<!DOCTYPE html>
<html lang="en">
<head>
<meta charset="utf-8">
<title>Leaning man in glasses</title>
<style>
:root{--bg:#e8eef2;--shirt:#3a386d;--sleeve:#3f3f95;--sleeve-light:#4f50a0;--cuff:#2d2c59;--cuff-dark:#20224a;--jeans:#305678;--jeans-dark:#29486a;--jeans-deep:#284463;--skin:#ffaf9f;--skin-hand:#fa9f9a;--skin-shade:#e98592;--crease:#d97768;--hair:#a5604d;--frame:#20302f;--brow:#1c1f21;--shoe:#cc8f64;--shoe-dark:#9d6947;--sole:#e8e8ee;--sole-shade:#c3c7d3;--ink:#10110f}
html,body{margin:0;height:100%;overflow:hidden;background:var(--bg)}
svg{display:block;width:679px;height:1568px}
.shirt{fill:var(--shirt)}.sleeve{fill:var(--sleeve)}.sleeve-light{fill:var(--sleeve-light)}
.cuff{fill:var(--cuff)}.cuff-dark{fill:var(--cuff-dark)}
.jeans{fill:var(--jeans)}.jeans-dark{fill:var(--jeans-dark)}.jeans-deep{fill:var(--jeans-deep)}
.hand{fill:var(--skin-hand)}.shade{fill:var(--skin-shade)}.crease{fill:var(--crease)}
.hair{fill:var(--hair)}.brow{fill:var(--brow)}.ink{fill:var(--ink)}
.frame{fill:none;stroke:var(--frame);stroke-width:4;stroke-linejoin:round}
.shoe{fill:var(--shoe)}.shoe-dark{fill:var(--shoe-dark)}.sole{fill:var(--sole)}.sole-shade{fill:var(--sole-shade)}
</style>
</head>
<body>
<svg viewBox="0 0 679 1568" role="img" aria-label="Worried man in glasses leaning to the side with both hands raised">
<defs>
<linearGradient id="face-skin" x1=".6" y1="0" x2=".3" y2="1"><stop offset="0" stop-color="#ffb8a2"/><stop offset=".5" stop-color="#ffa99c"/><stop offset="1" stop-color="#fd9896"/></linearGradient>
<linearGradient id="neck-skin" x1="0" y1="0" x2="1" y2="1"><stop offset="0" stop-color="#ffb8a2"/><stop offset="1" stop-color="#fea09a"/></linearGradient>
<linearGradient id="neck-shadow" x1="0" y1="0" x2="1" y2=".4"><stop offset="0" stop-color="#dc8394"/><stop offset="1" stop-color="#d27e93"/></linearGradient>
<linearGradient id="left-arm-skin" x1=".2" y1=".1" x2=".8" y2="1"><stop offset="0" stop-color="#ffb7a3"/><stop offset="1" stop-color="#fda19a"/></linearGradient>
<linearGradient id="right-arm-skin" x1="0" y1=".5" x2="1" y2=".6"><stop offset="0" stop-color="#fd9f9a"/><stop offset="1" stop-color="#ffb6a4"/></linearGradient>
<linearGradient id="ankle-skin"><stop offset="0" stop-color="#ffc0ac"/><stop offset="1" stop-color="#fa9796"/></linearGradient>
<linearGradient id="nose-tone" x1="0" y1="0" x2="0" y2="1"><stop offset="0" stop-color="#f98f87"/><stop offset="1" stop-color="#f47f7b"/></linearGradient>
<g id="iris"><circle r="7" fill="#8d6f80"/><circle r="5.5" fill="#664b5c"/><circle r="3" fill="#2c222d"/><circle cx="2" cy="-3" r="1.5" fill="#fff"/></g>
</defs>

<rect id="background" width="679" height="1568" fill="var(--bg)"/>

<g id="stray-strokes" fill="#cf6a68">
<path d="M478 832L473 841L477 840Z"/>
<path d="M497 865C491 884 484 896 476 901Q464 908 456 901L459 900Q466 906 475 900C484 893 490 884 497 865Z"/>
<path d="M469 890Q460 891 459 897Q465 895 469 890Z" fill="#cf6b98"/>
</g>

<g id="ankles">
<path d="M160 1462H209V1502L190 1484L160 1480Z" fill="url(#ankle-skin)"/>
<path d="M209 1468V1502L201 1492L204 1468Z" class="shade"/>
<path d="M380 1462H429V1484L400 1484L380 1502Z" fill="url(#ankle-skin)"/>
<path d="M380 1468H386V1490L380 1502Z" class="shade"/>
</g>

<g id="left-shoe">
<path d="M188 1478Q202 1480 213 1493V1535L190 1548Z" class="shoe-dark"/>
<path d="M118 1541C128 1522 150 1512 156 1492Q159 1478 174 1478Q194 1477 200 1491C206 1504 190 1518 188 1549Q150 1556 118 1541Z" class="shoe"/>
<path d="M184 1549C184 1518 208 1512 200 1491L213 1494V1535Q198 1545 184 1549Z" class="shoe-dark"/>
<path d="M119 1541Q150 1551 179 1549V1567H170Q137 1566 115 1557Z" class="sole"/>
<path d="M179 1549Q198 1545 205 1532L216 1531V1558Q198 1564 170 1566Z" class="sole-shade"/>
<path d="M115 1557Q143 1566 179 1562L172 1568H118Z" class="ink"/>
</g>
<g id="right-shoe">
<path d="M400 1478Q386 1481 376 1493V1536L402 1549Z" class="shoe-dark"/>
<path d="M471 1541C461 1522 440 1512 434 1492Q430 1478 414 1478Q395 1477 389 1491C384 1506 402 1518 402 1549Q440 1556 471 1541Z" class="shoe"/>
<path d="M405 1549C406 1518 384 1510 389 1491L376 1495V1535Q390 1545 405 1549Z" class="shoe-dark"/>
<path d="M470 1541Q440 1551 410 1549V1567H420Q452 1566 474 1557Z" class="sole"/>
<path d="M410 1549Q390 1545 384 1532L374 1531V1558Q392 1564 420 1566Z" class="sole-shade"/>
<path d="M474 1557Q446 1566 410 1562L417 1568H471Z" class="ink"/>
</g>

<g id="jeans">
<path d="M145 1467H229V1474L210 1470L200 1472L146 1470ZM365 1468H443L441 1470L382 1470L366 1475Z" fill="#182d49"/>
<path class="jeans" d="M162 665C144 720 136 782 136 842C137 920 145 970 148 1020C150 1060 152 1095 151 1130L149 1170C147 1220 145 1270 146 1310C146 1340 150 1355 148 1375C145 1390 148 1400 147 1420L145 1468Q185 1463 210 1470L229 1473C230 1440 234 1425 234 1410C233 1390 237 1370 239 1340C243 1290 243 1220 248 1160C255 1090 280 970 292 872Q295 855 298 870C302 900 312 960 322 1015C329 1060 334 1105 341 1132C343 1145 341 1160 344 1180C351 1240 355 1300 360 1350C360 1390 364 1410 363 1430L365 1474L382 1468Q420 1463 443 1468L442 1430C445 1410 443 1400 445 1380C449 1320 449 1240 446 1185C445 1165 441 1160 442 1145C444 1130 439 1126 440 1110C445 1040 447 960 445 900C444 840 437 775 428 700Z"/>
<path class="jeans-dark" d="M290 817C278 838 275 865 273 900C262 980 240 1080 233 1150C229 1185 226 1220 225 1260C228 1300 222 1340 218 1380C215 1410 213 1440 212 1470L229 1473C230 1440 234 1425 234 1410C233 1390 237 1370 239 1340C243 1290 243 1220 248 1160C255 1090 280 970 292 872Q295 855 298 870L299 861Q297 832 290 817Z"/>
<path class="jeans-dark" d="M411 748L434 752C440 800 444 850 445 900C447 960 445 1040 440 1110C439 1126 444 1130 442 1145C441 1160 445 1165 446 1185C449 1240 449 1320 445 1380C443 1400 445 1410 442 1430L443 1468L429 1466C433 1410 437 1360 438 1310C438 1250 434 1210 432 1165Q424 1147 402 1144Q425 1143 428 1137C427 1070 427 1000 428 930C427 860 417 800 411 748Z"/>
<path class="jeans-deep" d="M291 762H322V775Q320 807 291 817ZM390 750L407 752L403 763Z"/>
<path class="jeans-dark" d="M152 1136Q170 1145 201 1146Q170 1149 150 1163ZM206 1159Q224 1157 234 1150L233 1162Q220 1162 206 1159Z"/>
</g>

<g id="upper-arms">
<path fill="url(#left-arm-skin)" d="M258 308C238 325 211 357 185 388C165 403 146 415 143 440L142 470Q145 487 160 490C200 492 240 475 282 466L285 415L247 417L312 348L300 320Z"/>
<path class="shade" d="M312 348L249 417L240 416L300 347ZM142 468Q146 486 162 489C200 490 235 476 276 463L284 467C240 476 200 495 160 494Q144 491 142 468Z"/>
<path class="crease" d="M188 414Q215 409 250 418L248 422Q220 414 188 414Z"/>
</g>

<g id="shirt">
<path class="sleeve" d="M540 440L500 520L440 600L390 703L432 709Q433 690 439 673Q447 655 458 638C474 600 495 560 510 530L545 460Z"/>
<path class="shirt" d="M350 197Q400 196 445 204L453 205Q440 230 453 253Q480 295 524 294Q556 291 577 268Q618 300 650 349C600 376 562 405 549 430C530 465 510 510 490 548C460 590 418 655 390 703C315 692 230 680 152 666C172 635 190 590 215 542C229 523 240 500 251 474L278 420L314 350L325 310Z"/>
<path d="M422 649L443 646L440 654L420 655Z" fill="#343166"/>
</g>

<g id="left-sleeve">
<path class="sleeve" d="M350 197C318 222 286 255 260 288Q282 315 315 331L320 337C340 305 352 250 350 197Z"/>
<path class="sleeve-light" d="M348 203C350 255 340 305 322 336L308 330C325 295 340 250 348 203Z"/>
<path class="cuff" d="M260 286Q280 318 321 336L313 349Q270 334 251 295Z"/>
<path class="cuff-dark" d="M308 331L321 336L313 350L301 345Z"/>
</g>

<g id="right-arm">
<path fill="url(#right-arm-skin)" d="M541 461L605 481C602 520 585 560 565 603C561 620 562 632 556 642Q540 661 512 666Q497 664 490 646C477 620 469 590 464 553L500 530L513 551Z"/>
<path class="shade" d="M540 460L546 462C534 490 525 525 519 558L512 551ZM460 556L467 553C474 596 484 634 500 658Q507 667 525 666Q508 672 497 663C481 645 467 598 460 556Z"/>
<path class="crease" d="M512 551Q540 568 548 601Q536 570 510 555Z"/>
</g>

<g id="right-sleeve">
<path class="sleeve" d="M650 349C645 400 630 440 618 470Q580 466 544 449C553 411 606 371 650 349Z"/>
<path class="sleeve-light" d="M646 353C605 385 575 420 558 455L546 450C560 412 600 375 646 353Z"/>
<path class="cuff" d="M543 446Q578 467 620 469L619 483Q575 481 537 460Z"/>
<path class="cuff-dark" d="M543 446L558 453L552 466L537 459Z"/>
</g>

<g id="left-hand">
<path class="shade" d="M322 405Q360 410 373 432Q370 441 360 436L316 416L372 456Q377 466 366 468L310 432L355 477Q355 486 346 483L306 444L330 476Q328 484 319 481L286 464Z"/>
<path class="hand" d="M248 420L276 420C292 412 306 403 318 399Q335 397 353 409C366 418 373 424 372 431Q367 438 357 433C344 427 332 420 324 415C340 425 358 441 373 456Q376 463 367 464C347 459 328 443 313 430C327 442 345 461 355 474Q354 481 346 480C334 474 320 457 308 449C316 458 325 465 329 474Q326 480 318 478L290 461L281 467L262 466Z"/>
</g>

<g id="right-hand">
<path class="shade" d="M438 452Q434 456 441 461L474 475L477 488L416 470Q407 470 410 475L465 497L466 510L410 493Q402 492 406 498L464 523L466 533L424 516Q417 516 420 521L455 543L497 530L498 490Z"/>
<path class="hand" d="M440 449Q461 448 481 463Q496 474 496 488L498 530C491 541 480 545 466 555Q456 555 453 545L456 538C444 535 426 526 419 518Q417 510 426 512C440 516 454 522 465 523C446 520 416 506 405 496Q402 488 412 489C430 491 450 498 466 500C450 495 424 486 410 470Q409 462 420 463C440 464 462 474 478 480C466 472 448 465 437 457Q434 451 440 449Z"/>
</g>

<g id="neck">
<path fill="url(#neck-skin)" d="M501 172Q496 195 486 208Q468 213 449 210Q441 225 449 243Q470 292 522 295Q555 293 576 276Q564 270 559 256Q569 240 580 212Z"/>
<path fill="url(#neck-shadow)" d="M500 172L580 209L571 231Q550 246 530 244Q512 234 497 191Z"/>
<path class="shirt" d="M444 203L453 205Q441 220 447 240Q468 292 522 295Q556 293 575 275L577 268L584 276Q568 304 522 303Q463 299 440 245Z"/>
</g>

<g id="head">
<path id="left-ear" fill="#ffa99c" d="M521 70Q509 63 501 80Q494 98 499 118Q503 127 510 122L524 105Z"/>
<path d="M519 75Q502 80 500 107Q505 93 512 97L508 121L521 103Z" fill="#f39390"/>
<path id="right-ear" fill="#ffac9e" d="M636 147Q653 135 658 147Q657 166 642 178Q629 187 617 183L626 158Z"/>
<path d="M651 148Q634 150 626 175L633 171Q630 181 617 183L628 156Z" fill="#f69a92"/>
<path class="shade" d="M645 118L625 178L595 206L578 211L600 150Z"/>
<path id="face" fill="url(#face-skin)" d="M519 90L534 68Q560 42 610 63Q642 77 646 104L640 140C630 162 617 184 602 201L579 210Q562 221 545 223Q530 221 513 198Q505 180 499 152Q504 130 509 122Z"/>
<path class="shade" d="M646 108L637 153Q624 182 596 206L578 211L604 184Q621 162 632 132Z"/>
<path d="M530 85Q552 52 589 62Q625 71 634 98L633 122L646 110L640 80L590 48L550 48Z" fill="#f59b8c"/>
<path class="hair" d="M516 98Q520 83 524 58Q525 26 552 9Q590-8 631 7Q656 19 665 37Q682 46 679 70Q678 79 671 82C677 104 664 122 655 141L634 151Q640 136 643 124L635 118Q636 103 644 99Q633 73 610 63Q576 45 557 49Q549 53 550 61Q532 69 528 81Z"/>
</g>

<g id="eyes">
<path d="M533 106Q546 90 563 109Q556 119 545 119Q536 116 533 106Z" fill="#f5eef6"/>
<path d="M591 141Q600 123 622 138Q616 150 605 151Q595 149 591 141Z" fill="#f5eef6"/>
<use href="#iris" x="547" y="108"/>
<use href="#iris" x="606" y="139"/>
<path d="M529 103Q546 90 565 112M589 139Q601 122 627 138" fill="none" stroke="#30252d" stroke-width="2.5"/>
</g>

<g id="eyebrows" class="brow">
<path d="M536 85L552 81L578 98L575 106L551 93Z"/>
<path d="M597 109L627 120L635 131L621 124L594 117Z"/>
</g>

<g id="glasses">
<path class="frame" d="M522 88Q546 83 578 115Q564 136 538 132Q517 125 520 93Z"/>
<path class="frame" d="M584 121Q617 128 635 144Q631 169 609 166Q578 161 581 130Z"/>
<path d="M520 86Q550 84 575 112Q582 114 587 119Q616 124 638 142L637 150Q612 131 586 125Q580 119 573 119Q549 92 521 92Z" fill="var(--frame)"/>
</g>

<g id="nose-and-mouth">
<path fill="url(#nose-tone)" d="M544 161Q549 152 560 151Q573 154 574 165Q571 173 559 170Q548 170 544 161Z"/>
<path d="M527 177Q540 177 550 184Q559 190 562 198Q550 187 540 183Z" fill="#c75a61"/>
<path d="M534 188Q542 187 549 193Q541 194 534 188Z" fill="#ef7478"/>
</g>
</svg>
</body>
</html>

...

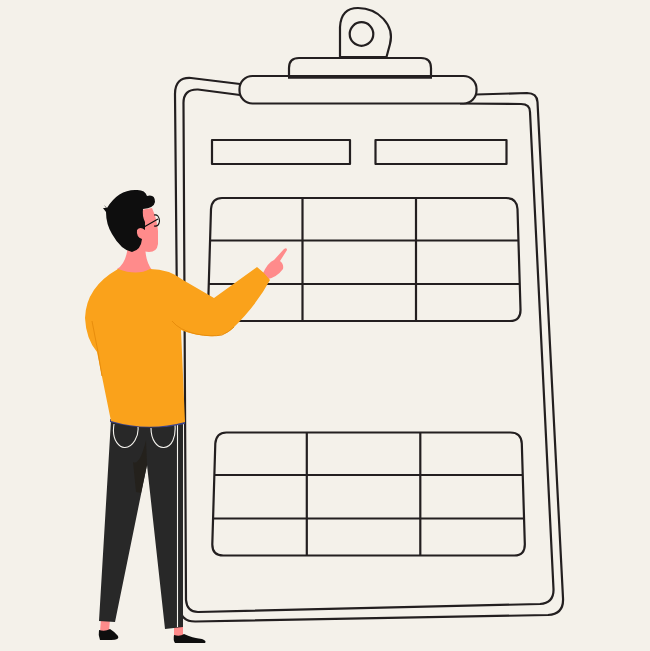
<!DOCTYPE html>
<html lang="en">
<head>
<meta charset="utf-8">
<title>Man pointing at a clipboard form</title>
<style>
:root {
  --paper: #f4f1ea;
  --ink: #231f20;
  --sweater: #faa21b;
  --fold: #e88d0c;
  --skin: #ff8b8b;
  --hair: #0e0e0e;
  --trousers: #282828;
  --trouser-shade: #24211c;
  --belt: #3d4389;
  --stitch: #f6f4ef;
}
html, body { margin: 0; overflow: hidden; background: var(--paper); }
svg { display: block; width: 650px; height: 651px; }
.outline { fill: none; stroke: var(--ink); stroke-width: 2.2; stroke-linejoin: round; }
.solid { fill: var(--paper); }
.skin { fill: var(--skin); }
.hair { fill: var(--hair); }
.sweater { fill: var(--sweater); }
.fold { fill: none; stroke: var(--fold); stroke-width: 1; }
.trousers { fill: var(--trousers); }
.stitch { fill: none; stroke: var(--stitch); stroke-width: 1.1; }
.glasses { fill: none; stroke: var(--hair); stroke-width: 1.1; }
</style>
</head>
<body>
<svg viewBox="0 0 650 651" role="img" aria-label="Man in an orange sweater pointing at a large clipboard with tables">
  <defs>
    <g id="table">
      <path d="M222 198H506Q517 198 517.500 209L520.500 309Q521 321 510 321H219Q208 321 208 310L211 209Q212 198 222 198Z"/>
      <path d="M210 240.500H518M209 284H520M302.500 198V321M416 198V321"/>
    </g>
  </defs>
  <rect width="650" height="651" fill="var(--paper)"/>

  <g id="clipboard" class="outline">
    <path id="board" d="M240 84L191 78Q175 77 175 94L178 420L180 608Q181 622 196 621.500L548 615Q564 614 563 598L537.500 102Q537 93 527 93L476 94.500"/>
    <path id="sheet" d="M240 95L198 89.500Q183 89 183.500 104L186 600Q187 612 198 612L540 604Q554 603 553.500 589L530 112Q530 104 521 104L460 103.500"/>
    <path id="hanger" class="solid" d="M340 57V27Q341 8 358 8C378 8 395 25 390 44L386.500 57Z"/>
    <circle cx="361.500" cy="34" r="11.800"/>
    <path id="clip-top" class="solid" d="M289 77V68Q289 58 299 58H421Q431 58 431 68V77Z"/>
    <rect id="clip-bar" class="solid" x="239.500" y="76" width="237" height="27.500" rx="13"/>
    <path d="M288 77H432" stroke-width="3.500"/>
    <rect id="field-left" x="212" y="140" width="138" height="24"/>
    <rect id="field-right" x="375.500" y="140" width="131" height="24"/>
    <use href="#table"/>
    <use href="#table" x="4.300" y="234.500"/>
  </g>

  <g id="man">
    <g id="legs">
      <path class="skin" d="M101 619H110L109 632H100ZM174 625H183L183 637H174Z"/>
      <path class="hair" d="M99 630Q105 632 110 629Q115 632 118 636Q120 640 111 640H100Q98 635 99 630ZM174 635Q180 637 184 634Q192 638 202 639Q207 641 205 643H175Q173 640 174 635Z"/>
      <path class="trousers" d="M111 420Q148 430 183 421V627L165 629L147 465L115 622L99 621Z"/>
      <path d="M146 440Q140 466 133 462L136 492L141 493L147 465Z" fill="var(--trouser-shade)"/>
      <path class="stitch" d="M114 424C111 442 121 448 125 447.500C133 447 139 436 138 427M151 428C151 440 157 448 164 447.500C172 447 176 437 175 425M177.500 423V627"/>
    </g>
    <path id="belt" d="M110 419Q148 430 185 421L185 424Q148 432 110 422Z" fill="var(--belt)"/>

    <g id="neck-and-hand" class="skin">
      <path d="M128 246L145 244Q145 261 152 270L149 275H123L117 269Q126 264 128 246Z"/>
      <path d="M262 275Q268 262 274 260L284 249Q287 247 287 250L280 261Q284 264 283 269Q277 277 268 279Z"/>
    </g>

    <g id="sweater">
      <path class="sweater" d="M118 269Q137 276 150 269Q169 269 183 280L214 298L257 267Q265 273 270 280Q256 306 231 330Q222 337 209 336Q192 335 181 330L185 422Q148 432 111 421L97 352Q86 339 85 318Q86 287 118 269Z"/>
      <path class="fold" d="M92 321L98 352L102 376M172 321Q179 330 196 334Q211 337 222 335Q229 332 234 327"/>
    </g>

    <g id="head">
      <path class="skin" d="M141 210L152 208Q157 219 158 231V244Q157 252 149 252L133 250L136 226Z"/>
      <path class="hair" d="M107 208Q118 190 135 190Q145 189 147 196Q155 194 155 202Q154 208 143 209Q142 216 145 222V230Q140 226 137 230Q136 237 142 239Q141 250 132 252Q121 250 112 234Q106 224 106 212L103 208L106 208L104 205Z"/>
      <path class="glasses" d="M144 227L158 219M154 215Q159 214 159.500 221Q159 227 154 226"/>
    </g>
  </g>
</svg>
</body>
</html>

**DIRECTIONS FOR THIS TASK**
Beginning at the line with "148Q634 150 626" and ending at the line with "85Q552 52 589", reproduce each line of the data above exactly, and add no other lines.

**EXERCISE RESULT**
<path d="M651 148Q634 150 626 175L633 171Q630 181 617 183L628 156Z" fill="#f69a92"/>
<path class="shade" d="M645 118L625 178L595 206L578 211L600 150Z"/>
<path id="face" fill="url(#face-skin)" d="M519 90L534 68Q560 42 610 63Q642 77 646 104L640 140C630 162 617 184 602 201L579 210Q562 221 545 223Q530 221 513 198Q505 180 499 152Q504 130 509 122Z"/>
<path class="shade" d="M646 108L637 153Q624 182 596 206L578 211L604 184Q621 162 632 132Z"/>
<path d="M530 85Q552 52 589 62Q625 71 634 98L633 122L646 110L640 80L590 48L550 48Z" fill="#f59b8c"/>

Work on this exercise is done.